This project is still in progress, but it aims to benefit farmers and industry by improving the ability to assess the risk of sclerotinia stem rot and the need for fungicide application, while getting the most out of the fungicides based on risk, crop development and improved canopy coverage.

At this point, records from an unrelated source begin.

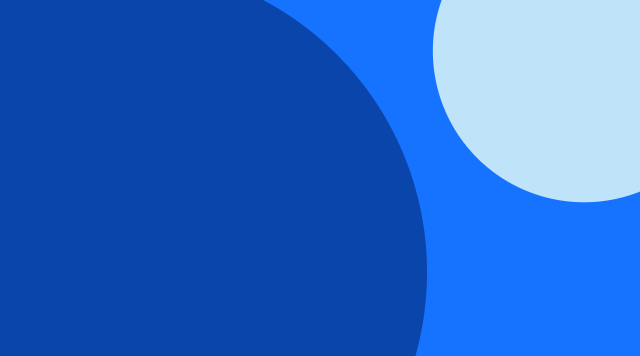
A Shadertoy shader for this background:

```glsl
// Flat backdrop of two large discs, both cropped by the canvas, on bright blue.
// Each disc is a signed distance turned into a smooth coverage mask,
// then layered over the base colour.

const vec3 BRIGHT_BLUE = vec3(0.082, 0.451, 1.0);
const vec3 DEEP_BLUE   = vec3(0.041, 0.270, 0.672);
const vec3 PALE_SKY    = vec3(0.749, 0.890, 0.973);

// Signed distance to a circle, negative inside
float circleDistance(vec2 p, vec2 center, float radius) {
    return length(p - center) - radius;
}

// Coverage of a shape, softened across one pixel
float coverage(float dist, float pixel) {
    return clamp(0.5 - dist / pixel, 0.0, 1.0);
}

// Paint a disc over the colour below it
vec3 paintDisc(vec3 below, vec3 ink, vec2 p, vec2 center, float radius, float pixel) {
    return mix(below, ink, coverage(circleDistance(p, center, radius), pixel));
}

void mainImage(out vec4 fragColor, in vec2 fragCoord) {
    // One unit is the canvas height
    float pixel = 1.0 / iResolution.y;
    vec2 p = fragCoord * pixel;

    vec3 color = BRIGHT_BLUE;

    // Deep disc at the left, pale disc in the upper right corner
    color = paintDisc(color, DEEP_BLUE, p, vec2(0.3345, 0.2354), 0.865, pixel);
    color = paintDisc(color, PALE_SKY, p, vec2(1.6408, 0.8568), 0.425, pixel);

    fragColor = vec4(color, 1.0);
}
```
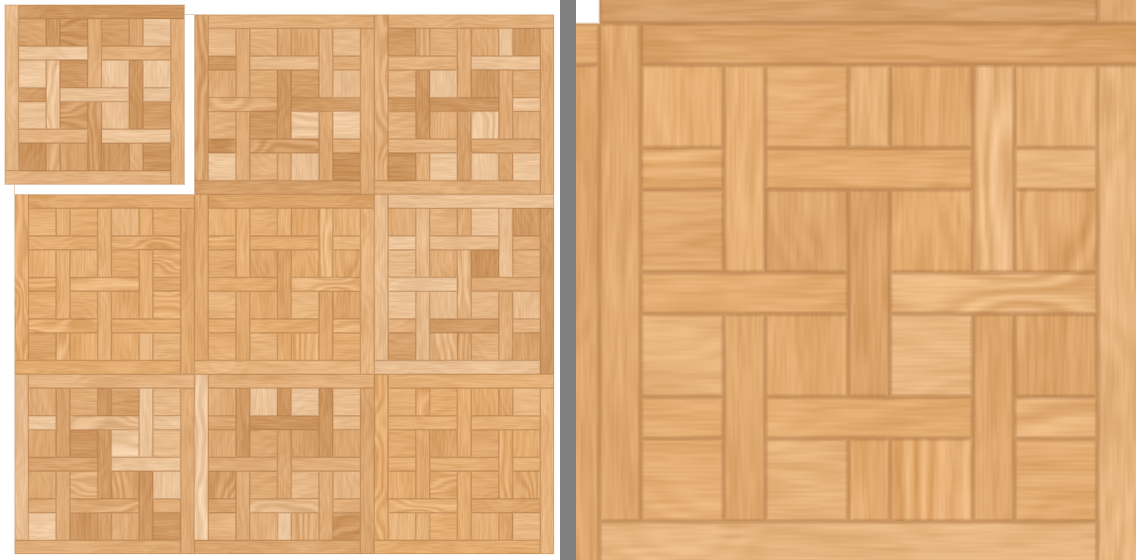
Left, the full canvas; right, a detail of the centre.
Give the GLSL for this texture, as a three.js fragment shader.

```glsl
// Nine oak parquet panels with woven strips on white, the top left one pulled loose.
varying vec2 vUv;

float hash(vec2 p) {
  return fract(sin(dot(p, vec2(127.1, 311.7))) * 43758.5453);
}

float noise(vec2 p) {
  vec2 i = floor(p), f = fract(p);
  f = f * f * (3.0 - 2.0 * f);
  return mix(mix(hash(i), hash(i + vec2(1.0, 0.0)), f.x),
             mix(hash(i + vec2(0.0, 1.0)), hash(i + 1.0), f.x), f.y);
}

float boxDistance(vec2 p, vec2 center, float halfSize) {
  vec2 d = abs(p - center) - halfSize;
  return max(d.x, d.y);
}

// Reads one yes/no flag per panel from a bit mask.
float panelFlag(float mask, float index) {
  return mod(floor(mask / exp2(index) + 0.001), 2.0);
}

// Board under q in a panel of 13 x 13 strip widths: low corner, high corner.
vec4 findBoard(vec2 q, float flip) {
  // Pinwheel frame
  if (q.x < 1.0 && q.y > 1.0) return vec4(0.0, 1.0, 1.0, 13.0);
  if (q.y < 1.0 && q.x < 12.0) return vec4(0.0, 0.0, 12.0, 1.0);
  if (q.x > 12.0 && q.y < 12.0) return vec4(12.0, 0.0, 13.0, 12.0);
  if (q.y > 12.0) return vec4(1.0, 12.0, 13.0, 13.0);

  // Squares two wide, separated by strips that alternate at each crossing
  vec2 cell = floor((q - 1.0) / 3.0);
  vec2 f = q - 1.0 - 3.0 * cell;
  float upright = 1.0 - mod(cell.x + cell.y + flip, 2.0);
  vec2 low = 3.0 * cell, size = vec2(2.0);
  if (f.x > 2.0 && (f.y < 2.0 || upright > 0.5)) {
    low += vec2(2.0, -3.0 * (1.0 - upright));
    size = vec2(1.0, 5.0);
  } else if (f.y > 2.0) {
    low += vec2(-3.0 * upright, 2.0);
    size = vec2(5.0, 1.0);
  }
  return 1.0 + vec4(max(low, 0.0), min(low + size, 11.0));
}

// Wood grain around zero; p.x runs along the board.
float woodGrain(vec2 p, float seed) {
  p += seed * vec2(37.0, 61.0);
  float warp = noise(p * vec2(0.45, 0.9));
  float rings = sin(p.y * 9.0 + warp * 16.0);
  float fibers = noise(p * vec2(0.9, 9.0)) + noise(p * vec2(1.6, 19.0)) - 1.0;
  float figure = mix(0.012, 0.04, step(0.86, fract(seed * 7.3)));
  return rings * figure + fibers * 0.045 + (warp - 0.5) * 0.05;
}

void main() {
  // Panel layout: 3 x 3 grid with one empty slot, filled by the loose panel
  vec2 grid = (vUv - vec2(0.026, 0.0104)) / 0.3212;
  vec2 loose = grid + vec2(0.055, -0.055);
  vec2 slot = vec2(0.5, 2.5);
  float gridEdge = max(boxDistance(grid, vec2(1.5), 1.5), -boxDistance(grid, slot, 0.5));
  float looseEdge = boxDistance(loose, slot, 0.5);
  vec2 p = looseEdge < gridEdge ? loose : grid;
  vec2 panel = clamp(floor(p), 0.0, 2.0);
  float index = (2.0 - panel.y) * 3.0 + panel.x;
  float calm = panelFlag(280.0, index);

  // Board and its own random values
  vec2 q = clamp((p - panel) * 13.0, 0.0, 13.0);
  vec4 board = findBoard(q, panelFlag(269.0, index));
  vec2 size = board.zw - board.xy;
  vec2 key = board.xy + panel * 17.0 + size * 0.37;
  float seed = hash(key);
  float tone = hash(key + 5.3);
  bool tall = abs(size.x - size.y) < 0.1 ? seed > 0.5 : size.y > size.x;

  // Board colour, calmer and more golden in some panels
  tone = mix(0.5, tone, mix(0.95, 0.4, calm));
  vec3 dark = vec3(0.80, 0.585, 0.375);
  vec3 honey = mix(vec3(0.88, 0.68, 0.475), vec3(0.895, 0.68, 0.45), calm);
  vec3 pale = vec3(0.93, 0.78, 0.62);
  vec3 color = mix(dark, honey, smoothstep(0.0, 0.5, tone));
  color = mix(color, pale, smoothstep(0.5, 1.0, tone));
  color += woodGrain(tall ? q.yx : q, seed) * vec3(0.8, 1.0, 1.15);

  // Fine joints between boards
  vec2 inset = min(q - board.xy, board.zw - q);
  float joint = 1.0 - smoothstep(0.01, 0.1, min(inset.x, inset.y));
  color = mix(color, vec3(0.66, 0.45, 0.26), joint * 0.45);

  // White ground around the panels
  float ground = smoothstep(-0.003, 0.003, min(gridEdge, looseEdge));
  gl_FragColor = vec4(mix(color, vec3(1.0), ground), 1.0);
}
```
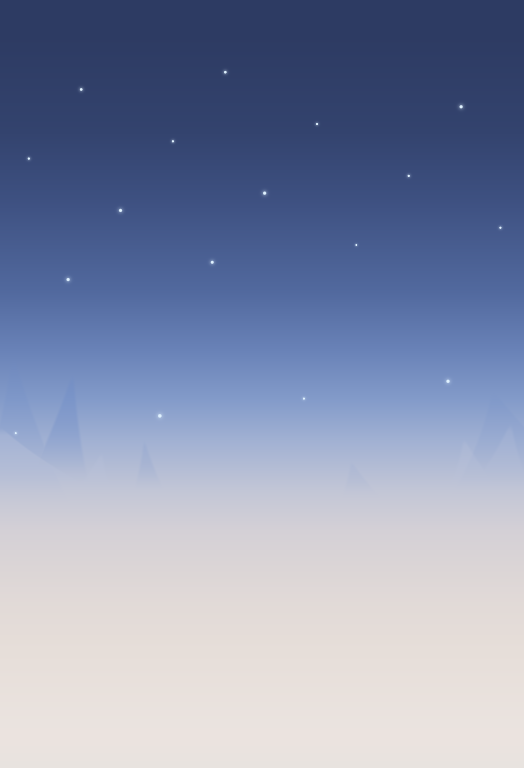
Reproduce this background procedurally as a WebGL 1 fragment shader.

```glsl
precision highp float;
// Dusk sky fading from navy to a pale warm haze, with sparse stars and faint misty wisps.

uniform vec2 u_resolution;

#define STAR_COUNT 17
#define STAR_TOP 0.906
#define STAR_DROP 0.0225
#define STAR_STRIDE 0.725
#define STAR_RADIUS 0.0027
#define GLOW_STRENGTH 0.32
#define WISP_STRENGTH 0.34
#define EDGE_SOFTNESS 0.004

const vec3 STAR_COLOR = vec3(0.88, 0.95, 1.0);
const vec3 SHADE_COLOR = vec3(0.42, 0.54, 0.78);
const vec3 MIST_COLOR = vec3(0.74, 0.77, 0.86);

float hash(float n) {
  return fract(sin(n * 12.9898) * 43758.5453);
}

// Blends towards the next colour between two heights, going down.
vec3 fadeTo(vec3 color, vec3 next, float upper, float lower, float y) {
  return mix(color, next, clamp((upper - y) / (upper - lower), 0.0, 1.0));
}

vec3 skyGradient(float y) {
  vec3 c = vec3(0.178, 0.232, 0.388);
  c = fadeTo(c, vec3(0.200, 0.262, 0.430), 0.95, 0.83, y);
  c = fadeTo(c, vec3(0.242, 0.315, 0.505), 0.83, 0.74, y);
  c = fadeTo(c, vec3(0.320, 0.412, 0.620), 0.74, 0.62, y);
  c = fadeTo(c, vec3(0.412, 0.510, 0.718), 0.62, 0.544, y);
  c = fadeTo(c, vec3(0.515, 0.608, 0.790), 0.544, 0.479, y);
  c = fadeTo(c, vec3(0.630, 0.692, 0.825), 0.479, 0.427, y);
  c = fadeTo(c, vec3(0.760, 0.775, 0.840), 0.427, 0.362, y);
  c = fadeTo(c, vec3(0.830, 0.815, 0.838), 0.362, 0.310, y);
  c = fadeTo(c, vec3(0.882, 0.852, 0.842), 0.310, 0.219, y);
  c = fadeTo(c, vec3(0.902, 0.870, 0.850), 0.219, 0.154, y);
  c = fadeTo(c, vec3(0.920, 0.892, 0.876), 0.154, 0.05, y);
  return fadeTo(c, vec3(0.908, 0.892, 0.876), 0.03, 0.0, y);
}

// Pointed flame shape that leans sideways and dissolves at its foot.
float wisp(vec2 uv, vec2 tip, float halfWidth, float height, float lean) {
  float depth = (tip.y - uv.y) / height;
  float t = clamp(depth, 0.0, 1.0);
  float side = abs(uv.x - tip.x - lean * t) - halfWidth * t * (0.7 + 0.3 * t);
  float inside = 1.0 - smoothstep(-EDGE_SOFTNESS, EDGE_SOFTNESS, side);
  return inside * smoothstep(0.0, 0.15, depth) * (1.0 - smoothstep(0.4, 1.0, depth));
}

vec3 addWisps(vec3 color, vec2 uv) {
  // Blue shapes along both sides
  float shade = wisp(uv, vec2(0.14, 0.517), 0.06, 0.15, -0.03);
  shade = max(shade, 0.5 * wisp(uv, vec2(0.025, 0.54), 0.09, 0.20, 0.02));
  shade = max(shade, 0.35 * wisp(uv, vec2(0.94, 0.493), 0.14, 0.14, 0.06));
  shade = max(shade, 0.4 * wisp(uv, vec2(0.275, 0.428), 0.03, 0.07, 0.01));
  shade = max(shade, 0.2 * wisp(uv, vec2(0.67, 0.40), 0.04, 0.05, 0.02));
  color = mix(color, SHADE_COLOR, WISP_STRENGTH * shade);

  // Paler mist in front
  float mist = wisp(uv, vec2(0.0, 0.445), 0.20, 0.09, 0.0);
  mist = max(mist, 0.6 * wisp(uv, vec2(0.195, 0.412), 0.04, 0.06, -0.02));
  mist = max(mist, 0.7 * wisp(uv, vec2(0.885, 0.43), 0.05, 0.07, 0.02));
  mist = max(mist, 0.6 * wisp(uv, vec2(0.975, 0.45), 0.06, 0.09, -0.02));
  return mix(color, MIST_COLOR, WISP_STRENGTH * mist);
}

// Stars step down the sky and leave a gap before the lowest group.
vec3 addStars(vec3 color, vec2 uv, float aspect) {
  for (int i = 0; i < STAR_COUNT; i++) {
    float n = float(i);
    float y = STAR_TOP - STAR_DROP * n - 0.11 * step(13.0, n);
    vec2 center = vec2(fract(0.43 + STAR_STRIDE * n), y);
    float radius = STAR_RADIUS * mix(0.5, 1.1, hash(n + 3.0));
    float d = length((uv - center) * vec2(aspect, 1.0)) / radius;
    float core = 1.0 - smoothstep(0.4, 1.3, d);
    float glow = GLOW_STRENGTH * exp(-0.45 * d * d);
    color = mix(color, STAR_COLOR, max(core, glow));
  }
  return color;
}

void main() {
  vec2 uv = gl_FragCoord.xy / u_resolution;
  float aspect = u_resolution.x / u_resolution.y;
  vec3 color = skyGradient(uv.y);
  color = addWisps(color, uv);
  color = addStars(color, uv, aspect);
  gl_FragColor = vec4(color, 1.0);
}
```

Sclerotinia stem rot is an important factor influencing long-term production and economic stability for canola producers. However, outbreaks of stem rot can be variable and as a consequence fungicide application decisions are often difficult to make. Recent research investigating quantitative (q)PCR assessment of petals and assessment of other factors related to stem rot outbreaks in Alberta have shown that assessment of pathogen levels via qPCR analysis, while accounting for the impact of weather factors such as relative humidity (RH) in relation to crop development, holds promise in terms of stem rot risk assessment. Current recommendations from the United Kingdom suggest the potential use of earlier fungicide applications at the green to yellow bud stage compared with western Canadian recommendations. Early applications of fungicide may improve canopy coverage including leaf axils and bases, potentially improving management of stem rot. Moreover, if required, a subsequent application of fungicide 10-14 days later may extend the level of protection.
This research aims to improve management practices for Sclerotinia sclerotiorum by developing a better understanding of the relationship between inoculum availability and environmental conditions before and during flowering, and how this impacts stem rot risk and fungicide response. Researchers are looking at factors (seeding rate) that influence crop development, as well as variability in flowering and the resulting fungicide efficacy at different canola growth stages. They will also evaluate fungicide efficacy when applied as a single early application or as dual applications at different flowering stages, and will refine the use of qPCR analysis and investigate the use of spore traps to assess inoculum load before and during flowering.
The specific project objectives are:
- Refining the use of qPCR analysis and investigating the potential of utilizing spore traps instead of canola petals;
- Understanding the role and impact of RH, rainfall, and temperature on inoculum production and disease development;
- Evaluating the efficacy of very early applications alone or in conjunction with later applications of fungicide for management of stem rot;
- Develop a better understanding of factors (e.g. seeding rate) that influence crop development and variability in flowering and how this influences fungicide response at various crop growth stages;
- Develop a better understanding of how inoculum availability and environmental conditions prior to and during the flowering period influence stem rot risk and the efficacy of fungicide application.
Conditions in 2019 were favourable for stem rot. In general, final stem rot levels generally reflected spore loads as well as relative humidity and temperature conditions. Where fungicide responses occurred, better efficacy generally reflected peak spore loads and the occurrence of favourable weather conditions. Unfortunately, in 2020 the fungicide trial experiments were postponed due to COVID-19 and will be conducted during the summer of 2022, while the 2021 field season should progress as normal. However, Eleanor McBain was able to continue her M.Sc. project work in the Fort Saskatchewan and Legal region of Alberta in 2020. Preliminary results indicated lower spore loads and lower disease levels, which contrasted with higher spore loads and disease in 2019.